====== Data for processing

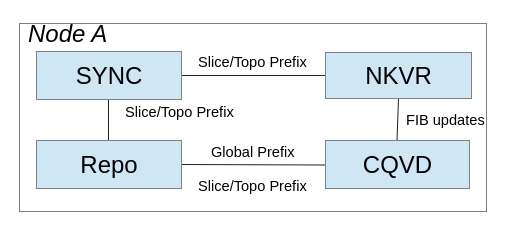
<!DOCTYPE html>
<html lang="en">
<head>
<meta charset="utf-8">
<title>Node A architecture</title>
<style>
  :root {
    --paper: #ffffff;
    --ink: #000000;
    --box-fill: #cfe7f5;
    --box-line: #808080;
    --link: #222222;
  }
  * { box-sizing: border-box; margin: 0; }
  html, body { width: 506px; height: 244px; overflow: hidden; background: var(--paper); }
  .diagram {
    position: relative;
    width: 506px;
    height: 244px;
    color: var(--ink);
    font-family: "Liberation Sans", Arial, sans-serif;
  }
  .frame {
    position: absolute;
    left: 19px; top: 23px;
    width: 468px; height: 189px;
    border: 1px solid var(--box-line);
  }
  .links { position: absolute; left: 0; top: 0; stroke: var(--link); stroke-width: 1; }
  .title {
    position: absolute;
    left: 28px; top: 20px;
    font-size: 24px;
    font-weight: 400;
    font-style: italic;
    line-height: 28px;
    white-space: nowrap;
  }
  .component {
    position: absolute;
    display: flex;
    align-items: center;
    justify-content: center;
    width: 146px; height: 49px;
    border: 1px solid var(--box-line);
    background: var(--box-fill);
    font-size: 24px;
    line-height: 28px;
  }
  .sync { left: 36px; top: 51px; }
  .routing { left: 325px; top: 52px; width: 147px; height: 47px; }
  .repo { left: 36px; top: 140px; }
  .forwarder { left: 325px; top: 140px; width: 145px; }
  .label {
    position: absolute;
    font-size: 14.6px;
    line-height: 16px;
    white-space: nowrap;
  }
  .sync-routing { left: 198px; top: 54px; }
  .sync-repo { left: 125px; top: 104px; }
  .routing-forwarder { left: 406px; top: 112px; }
  .repo-forwarder-global { left: 211px; top: 144px; }
  .repo-forwarder-slice { left: 198px; top: 178px; }
</style>
</head>
<body>
<main class="diagram">
  <div class="frame"></div>
  <svg class="links" width="506" height="244" viewBox="0 0 506 244" aria-hidden="true">
    <line x1="181" y1="75.5" x2="325" y2="75.5"/>
    <line x1="108.5" y1="99" x2="108.5" y2="141"/>
    <line x1="398.5" y1="98" x2="397" y2="141"/>
    <line x1="181" y1="164.5" x2="325" y2="165"/>
  </svg>
  <h1 class="title">Node A</h1>

  <div class="component sync">SYNC</div>
  <div class="component routing">NKVR</div>
  <div class="component repo">Repo</div>
  <div class="component forwarder">CQVD</div>

  <p class="label sync-routing">Slice/Topo Prefix</p>
  <p class="label sync-repo">Slice/Topo Prefix</p>
  <p class="label routing-forwarder">FIB updates</p>
  <p class="label repo-forwarder-global">Global Prefix</p>
  <p class="label repo-forwarder-slice">Slice/Topo Prefix</p>
</main>
</body>
</html>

============

Among the lines above, some may hold the string "sync". State how many, giving the number alone.

6